State-owned enterprises still were the main purchasers of grain. They bought 109.6 million metric tons (mmt) of grain during January-November, accounting for 46% of all purchases. While the amount of policy-type grain purchases was down this year, procurement at minimum prices still accounted for nearly one-third of purchases.
By my calculation this means total purchases of grain for January-November totaled 238 mmt, over 40% of grain production (540 mmt). This implies still over half of grain is used on farms and never enters the formal marketing system.
State-owned enterprises took advantage of rising prices to sell off grain they had stockpiled in 2009. Sales of grain totaled 170 mmt for January-November, 23 mmt higher than last year.
This situation "reduced losses and increased profits" for grain enterprises. Total profit for January-November was 4 billion yuan.
However, the article says that the profit situation has deteriorated since October, especially in Heilongjiang, Jilin, and Henan provinces. Inflationary expectations heated up, some "structural conflicts" contributed to grain price increases in production areas, and state-owned enterprises faced "relatively big market risk."

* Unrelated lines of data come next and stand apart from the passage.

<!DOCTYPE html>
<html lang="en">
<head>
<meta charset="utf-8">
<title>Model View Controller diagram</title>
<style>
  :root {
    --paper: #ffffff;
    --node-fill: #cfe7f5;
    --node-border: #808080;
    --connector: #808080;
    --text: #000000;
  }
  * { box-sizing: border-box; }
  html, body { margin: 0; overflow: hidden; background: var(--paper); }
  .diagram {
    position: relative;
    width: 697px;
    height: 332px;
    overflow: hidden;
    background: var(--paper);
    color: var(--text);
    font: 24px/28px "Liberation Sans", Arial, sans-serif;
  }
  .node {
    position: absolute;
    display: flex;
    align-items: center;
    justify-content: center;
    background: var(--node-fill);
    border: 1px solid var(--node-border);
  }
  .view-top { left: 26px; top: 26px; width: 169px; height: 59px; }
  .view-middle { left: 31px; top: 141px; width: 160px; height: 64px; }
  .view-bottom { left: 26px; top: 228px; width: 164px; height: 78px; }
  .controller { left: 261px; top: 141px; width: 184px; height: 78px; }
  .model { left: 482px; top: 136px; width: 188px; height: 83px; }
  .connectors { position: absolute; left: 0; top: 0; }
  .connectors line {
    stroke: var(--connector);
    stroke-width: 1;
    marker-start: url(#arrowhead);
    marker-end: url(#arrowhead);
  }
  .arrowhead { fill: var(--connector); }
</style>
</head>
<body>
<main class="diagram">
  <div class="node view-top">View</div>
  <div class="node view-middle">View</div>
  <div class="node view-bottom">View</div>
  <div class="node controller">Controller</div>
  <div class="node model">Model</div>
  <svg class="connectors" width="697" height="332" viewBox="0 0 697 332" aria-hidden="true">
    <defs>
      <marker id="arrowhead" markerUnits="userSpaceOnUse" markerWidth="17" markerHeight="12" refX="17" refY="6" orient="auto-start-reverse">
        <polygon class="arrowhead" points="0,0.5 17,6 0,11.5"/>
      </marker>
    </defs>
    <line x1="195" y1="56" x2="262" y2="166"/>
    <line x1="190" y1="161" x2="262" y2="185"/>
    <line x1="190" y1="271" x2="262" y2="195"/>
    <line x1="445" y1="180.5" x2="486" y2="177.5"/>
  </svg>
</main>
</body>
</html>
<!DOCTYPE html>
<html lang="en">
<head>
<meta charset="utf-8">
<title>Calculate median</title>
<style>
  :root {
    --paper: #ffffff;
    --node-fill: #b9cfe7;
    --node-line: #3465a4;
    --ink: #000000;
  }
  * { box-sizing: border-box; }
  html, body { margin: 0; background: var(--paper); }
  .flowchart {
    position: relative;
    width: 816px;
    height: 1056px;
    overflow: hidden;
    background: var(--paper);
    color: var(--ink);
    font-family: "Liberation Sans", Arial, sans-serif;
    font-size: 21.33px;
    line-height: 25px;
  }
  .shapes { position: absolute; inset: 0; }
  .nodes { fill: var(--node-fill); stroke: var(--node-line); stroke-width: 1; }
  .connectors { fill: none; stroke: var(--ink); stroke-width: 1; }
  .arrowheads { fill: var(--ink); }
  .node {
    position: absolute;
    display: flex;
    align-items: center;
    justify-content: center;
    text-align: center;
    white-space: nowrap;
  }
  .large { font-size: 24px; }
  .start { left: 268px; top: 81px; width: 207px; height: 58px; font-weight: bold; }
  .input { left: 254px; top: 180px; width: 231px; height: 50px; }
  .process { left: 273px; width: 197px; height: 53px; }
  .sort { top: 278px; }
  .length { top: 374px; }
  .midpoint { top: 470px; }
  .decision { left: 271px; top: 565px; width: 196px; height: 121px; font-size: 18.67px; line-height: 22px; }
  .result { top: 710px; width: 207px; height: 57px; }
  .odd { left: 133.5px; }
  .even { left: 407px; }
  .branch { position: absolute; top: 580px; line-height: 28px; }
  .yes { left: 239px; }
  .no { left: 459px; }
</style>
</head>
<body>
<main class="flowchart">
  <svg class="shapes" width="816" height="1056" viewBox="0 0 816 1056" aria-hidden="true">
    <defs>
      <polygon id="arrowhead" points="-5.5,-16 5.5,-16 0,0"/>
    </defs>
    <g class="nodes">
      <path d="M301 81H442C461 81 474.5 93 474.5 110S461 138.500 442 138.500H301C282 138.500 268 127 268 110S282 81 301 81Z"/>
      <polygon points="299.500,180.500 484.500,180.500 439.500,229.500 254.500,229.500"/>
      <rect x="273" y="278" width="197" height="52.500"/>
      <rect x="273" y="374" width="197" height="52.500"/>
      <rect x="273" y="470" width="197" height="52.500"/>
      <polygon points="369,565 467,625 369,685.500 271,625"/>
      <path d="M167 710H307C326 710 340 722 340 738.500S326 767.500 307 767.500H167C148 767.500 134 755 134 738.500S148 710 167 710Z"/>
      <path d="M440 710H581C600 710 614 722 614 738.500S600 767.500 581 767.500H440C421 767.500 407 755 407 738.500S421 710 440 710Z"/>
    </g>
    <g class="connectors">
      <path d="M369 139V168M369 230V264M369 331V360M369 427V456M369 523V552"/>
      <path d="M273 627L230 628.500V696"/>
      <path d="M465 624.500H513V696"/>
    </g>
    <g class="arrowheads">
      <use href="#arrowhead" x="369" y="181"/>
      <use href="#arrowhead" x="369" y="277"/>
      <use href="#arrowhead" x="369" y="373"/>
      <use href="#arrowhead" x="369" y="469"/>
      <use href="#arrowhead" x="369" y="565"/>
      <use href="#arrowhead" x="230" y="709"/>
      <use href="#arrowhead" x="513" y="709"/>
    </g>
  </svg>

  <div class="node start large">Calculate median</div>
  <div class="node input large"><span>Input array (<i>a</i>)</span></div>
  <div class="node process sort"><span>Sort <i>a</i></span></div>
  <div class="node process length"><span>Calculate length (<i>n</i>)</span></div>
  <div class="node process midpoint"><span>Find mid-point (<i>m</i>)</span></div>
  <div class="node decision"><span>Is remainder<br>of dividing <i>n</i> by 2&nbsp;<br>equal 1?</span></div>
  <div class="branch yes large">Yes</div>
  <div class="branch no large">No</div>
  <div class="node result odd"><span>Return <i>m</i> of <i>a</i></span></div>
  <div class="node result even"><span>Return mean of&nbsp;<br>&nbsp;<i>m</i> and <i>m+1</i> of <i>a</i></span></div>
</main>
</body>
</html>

Some analysts, says the article, think this announcement reflects a dilemma faced by the government. Soaring prices help companies make profits (by selling off inventories), but the rising prices also "pose a threat to government food reserves."